Under the agreement, The Bahamas has made a commitment to provide as of 2005 (i.e, for taxable years which begin in January 1, 2004) information that may be available in The Bahamas that is relevant to a particular case, where the United States Government has exhausted all measures within the United States, and the Ministry of Finance in The Bahamas is of the opinion that sufficient evidence exists to support criminal tax evasion of United States federal tax.

It is noteworthy that any information obtained through this agreement cannot be shared with other countries. Further, in addition to the burden to prove wrongdoing, strong anti-fishing provisions are an integral part of the agreement.
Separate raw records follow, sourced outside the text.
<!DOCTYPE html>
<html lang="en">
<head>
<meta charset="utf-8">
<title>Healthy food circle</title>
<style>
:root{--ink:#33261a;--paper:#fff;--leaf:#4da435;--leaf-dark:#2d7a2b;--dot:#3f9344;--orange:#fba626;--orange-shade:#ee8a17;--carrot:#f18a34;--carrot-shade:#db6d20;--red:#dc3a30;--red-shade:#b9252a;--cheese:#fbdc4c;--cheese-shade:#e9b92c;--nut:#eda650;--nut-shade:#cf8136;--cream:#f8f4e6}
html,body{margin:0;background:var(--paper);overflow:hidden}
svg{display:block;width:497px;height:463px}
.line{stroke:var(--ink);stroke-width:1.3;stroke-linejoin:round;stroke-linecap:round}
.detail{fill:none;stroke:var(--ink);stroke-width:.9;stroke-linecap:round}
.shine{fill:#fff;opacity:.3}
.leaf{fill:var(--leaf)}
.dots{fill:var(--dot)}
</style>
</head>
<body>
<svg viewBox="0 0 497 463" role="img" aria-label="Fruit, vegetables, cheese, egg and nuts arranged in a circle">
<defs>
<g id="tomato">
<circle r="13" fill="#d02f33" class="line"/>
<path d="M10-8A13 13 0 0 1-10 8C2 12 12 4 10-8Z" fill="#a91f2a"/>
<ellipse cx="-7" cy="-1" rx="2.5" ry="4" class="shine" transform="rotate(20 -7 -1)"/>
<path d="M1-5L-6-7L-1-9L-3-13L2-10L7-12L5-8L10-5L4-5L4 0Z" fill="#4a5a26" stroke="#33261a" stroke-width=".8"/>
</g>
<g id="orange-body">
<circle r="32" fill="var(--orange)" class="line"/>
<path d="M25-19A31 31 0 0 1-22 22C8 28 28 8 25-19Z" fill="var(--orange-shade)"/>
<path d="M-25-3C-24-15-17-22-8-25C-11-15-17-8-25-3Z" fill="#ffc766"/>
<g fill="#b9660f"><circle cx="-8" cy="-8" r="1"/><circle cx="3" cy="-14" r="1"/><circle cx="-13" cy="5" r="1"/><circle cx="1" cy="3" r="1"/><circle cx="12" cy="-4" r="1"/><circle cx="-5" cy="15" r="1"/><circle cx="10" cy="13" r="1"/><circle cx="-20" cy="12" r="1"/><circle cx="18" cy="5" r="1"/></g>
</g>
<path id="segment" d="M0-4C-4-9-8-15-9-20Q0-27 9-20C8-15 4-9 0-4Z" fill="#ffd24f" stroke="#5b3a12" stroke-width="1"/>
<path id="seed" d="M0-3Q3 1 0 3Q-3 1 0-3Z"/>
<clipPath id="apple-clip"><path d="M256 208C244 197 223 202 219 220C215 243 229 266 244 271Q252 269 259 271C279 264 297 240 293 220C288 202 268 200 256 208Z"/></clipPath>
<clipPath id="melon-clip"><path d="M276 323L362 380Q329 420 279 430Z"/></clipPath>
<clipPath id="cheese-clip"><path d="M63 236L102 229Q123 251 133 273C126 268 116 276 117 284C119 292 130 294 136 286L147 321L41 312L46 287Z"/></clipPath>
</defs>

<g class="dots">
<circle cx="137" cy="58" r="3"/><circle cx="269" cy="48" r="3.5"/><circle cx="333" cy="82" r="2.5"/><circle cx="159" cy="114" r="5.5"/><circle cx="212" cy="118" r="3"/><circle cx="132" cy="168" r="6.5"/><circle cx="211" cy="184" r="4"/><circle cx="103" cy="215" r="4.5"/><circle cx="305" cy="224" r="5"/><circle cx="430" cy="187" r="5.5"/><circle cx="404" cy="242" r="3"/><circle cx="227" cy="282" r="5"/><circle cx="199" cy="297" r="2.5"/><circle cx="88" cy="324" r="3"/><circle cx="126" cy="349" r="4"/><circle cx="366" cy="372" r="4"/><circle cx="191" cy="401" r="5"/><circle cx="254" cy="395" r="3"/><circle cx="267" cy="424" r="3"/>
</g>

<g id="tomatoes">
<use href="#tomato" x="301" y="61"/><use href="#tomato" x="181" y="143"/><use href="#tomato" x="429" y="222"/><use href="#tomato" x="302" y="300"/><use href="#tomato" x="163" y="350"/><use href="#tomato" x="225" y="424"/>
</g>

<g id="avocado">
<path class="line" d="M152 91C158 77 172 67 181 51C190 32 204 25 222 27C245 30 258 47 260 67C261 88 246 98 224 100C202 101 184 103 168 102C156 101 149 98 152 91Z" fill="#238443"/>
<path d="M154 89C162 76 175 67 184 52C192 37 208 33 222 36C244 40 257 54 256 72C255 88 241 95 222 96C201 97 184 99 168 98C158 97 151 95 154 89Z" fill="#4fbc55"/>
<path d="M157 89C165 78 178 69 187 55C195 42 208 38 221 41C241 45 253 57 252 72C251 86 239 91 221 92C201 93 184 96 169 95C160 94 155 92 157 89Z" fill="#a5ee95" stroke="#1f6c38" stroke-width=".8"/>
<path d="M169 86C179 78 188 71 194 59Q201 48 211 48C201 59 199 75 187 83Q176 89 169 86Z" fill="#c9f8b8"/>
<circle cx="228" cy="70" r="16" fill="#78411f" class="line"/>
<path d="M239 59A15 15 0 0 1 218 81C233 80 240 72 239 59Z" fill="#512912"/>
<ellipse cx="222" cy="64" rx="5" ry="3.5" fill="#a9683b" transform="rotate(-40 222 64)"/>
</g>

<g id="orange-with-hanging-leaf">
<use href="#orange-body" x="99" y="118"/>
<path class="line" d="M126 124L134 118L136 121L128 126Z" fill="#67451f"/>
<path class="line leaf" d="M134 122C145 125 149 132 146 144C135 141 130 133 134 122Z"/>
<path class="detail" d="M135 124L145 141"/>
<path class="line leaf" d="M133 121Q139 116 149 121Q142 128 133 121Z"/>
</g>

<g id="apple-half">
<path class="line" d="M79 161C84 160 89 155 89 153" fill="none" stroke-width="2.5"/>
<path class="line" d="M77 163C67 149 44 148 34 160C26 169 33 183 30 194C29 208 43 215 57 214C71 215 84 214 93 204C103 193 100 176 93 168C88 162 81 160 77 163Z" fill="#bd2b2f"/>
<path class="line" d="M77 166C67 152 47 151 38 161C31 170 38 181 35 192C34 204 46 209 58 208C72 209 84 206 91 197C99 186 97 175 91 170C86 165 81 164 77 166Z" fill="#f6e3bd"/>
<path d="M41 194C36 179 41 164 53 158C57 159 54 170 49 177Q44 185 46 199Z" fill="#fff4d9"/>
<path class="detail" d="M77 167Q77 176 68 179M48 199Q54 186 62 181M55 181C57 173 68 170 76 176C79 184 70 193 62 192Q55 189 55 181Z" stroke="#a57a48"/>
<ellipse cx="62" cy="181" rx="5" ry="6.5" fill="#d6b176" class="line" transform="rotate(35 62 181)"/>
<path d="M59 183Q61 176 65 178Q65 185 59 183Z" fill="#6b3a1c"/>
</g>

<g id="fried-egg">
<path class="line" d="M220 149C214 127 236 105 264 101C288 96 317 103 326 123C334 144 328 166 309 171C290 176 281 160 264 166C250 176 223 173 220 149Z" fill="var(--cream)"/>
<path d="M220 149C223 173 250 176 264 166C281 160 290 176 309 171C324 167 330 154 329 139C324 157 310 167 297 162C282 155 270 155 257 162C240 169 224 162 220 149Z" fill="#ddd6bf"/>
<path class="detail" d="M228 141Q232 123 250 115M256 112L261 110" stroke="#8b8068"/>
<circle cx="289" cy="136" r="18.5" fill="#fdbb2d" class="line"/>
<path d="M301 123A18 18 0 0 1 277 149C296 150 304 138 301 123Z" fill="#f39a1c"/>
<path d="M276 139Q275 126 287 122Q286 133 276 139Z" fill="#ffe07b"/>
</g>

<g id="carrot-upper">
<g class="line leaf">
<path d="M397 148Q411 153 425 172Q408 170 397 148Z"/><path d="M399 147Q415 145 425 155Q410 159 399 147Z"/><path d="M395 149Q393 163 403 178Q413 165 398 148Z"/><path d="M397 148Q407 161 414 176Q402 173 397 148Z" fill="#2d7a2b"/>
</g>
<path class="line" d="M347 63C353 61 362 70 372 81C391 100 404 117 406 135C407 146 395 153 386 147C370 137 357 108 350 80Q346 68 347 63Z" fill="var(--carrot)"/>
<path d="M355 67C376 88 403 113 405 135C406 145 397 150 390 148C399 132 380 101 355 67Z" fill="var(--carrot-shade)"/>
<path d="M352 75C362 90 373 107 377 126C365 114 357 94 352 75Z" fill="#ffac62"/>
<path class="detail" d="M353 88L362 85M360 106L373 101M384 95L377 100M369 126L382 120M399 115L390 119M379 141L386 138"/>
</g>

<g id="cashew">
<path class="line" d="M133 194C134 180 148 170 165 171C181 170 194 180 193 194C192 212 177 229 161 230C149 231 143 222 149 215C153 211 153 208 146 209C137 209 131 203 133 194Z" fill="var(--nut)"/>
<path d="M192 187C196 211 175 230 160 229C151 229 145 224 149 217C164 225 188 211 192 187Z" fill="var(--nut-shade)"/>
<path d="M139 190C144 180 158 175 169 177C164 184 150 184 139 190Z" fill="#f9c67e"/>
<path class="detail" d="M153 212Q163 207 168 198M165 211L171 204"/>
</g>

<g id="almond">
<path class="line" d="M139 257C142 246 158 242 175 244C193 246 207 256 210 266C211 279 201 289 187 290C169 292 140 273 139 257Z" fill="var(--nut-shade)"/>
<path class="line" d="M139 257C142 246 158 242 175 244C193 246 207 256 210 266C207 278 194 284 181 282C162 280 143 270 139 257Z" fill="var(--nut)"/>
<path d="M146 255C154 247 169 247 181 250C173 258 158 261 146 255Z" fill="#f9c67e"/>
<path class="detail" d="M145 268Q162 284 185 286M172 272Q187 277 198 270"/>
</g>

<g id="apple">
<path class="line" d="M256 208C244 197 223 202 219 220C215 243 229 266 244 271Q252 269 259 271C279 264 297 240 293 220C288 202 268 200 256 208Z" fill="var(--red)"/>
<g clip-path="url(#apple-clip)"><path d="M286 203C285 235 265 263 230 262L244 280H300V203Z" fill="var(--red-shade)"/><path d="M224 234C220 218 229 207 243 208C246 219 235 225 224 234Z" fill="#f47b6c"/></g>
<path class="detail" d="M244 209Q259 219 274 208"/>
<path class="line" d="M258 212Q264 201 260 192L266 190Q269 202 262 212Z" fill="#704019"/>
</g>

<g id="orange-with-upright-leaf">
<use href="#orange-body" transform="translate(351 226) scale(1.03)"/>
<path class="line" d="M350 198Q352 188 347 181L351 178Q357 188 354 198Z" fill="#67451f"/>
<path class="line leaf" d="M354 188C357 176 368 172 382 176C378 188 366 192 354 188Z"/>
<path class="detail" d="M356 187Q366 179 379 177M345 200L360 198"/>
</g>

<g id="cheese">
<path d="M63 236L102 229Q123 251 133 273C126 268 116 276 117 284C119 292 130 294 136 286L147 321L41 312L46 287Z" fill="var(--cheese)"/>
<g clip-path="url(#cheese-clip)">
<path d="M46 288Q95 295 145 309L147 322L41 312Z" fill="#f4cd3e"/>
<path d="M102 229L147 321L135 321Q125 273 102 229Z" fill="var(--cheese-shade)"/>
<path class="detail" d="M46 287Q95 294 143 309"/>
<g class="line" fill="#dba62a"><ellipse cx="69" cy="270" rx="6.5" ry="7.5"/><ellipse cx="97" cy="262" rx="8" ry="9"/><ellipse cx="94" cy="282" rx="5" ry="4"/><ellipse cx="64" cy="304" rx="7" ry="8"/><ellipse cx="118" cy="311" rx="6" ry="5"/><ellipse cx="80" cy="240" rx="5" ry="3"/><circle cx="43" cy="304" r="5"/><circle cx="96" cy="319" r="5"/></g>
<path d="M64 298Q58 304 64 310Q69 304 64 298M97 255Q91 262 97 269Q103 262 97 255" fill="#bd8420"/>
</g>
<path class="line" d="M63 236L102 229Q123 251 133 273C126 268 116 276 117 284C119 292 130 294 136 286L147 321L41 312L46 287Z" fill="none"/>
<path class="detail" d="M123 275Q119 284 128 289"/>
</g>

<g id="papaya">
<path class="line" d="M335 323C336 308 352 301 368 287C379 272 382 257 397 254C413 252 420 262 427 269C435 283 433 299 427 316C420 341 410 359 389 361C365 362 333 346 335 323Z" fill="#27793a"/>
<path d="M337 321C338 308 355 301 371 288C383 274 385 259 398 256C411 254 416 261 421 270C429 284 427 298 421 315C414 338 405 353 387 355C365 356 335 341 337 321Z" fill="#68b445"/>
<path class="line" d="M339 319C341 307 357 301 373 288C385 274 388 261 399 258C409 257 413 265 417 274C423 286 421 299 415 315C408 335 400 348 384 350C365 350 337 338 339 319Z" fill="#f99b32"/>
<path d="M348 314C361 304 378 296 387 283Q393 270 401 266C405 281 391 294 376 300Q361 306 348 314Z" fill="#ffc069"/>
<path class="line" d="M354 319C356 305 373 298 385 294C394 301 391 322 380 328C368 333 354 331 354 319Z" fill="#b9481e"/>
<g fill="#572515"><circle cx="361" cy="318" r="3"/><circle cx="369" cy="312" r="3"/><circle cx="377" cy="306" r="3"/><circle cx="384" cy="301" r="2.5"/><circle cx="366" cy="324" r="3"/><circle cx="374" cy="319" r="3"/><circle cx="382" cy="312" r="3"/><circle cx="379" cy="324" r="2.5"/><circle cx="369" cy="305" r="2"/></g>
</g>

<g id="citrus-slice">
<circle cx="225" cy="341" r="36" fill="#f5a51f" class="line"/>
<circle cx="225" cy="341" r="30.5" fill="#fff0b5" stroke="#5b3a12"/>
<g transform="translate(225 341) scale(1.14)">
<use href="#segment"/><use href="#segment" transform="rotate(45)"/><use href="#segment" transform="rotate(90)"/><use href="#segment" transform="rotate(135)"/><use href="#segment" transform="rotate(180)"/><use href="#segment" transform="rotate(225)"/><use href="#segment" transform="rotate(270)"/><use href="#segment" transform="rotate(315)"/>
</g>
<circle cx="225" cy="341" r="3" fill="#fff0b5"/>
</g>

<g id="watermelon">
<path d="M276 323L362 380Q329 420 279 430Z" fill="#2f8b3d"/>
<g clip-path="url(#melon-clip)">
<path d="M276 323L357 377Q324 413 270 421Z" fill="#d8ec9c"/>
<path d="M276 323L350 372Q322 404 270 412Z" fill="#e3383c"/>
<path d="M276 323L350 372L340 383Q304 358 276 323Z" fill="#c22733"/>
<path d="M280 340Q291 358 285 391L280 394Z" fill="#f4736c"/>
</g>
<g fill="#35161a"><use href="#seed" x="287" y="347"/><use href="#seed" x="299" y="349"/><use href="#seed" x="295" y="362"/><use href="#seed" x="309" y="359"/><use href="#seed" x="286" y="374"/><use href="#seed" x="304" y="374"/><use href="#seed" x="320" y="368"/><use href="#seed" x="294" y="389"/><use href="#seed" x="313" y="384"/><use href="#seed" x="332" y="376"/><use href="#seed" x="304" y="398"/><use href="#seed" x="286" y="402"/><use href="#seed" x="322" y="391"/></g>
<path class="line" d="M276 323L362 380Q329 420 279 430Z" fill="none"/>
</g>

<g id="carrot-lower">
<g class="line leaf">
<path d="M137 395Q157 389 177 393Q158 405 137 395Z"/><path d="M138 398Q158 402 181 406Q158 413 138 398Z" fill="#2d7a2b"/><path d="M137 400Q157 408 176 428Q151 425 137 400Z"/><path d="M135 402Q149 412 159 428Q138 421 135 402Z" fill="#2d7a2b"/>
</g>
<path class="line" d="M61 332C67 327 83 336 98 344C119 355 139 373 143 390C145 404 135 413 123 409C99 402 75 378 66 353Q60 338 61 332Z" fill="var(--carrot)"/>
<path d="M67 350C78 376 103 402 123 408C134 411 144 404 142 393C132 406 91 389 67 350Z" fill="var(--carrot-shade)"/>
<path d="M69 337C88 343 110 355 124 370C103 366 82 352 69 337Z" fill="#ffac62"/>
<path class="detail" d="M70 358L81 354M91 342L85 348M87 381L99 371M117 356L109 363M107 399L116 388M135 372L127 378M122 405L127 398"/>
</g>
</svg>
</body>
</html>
Similar arrangements are slated to begin in 2007 with respect to civil tax offense of United States Federal tax laws. However, The Bahamas has continued to seek a level playing field by referring to the terms of similar agreements that the United States may negotiate with other countries over the upcoming years.

On January 1, 2001, the U.S. Internal Revenue Service established a QI withholding agreement to simplify withholding and reporting obligations for payments of income (including interest, dividends, royalties, and gross proceeds) made to an account holder through one or more foreign intermediaries. For example, if the foreign intermediary is not a QI and the payor does not receive the Form W-9 (indicating the tax identification for the payee), the payor must generally withhold at a 31 percent rate.

At that time, The Bahamas determined that it wished to provide its financial institutions, citizens and clients with unrestricted and seamless access to the United States market. The Internal Revenue Service affords this seamless access only where they have the greatest confidence that such self-regulation under the Qualified Intermediary system will be effective. The IRS further determined that the Qualified Intermediary system would only be granted to countries where the United States has a bilateral tax treaty or tax information exchange agreement.

It is out of this determination that The Bahamas has entered into a TIEA with the United States and paved the way for institutions operating in The Bahamas to obtain Qualified Intermediary Status. The Bahamas, like other offshore countries, received provisional Qualified Jurisdiction status on January 1, 2001 the renewal of which was subject to the execution of a TIEA prior to
July 2002.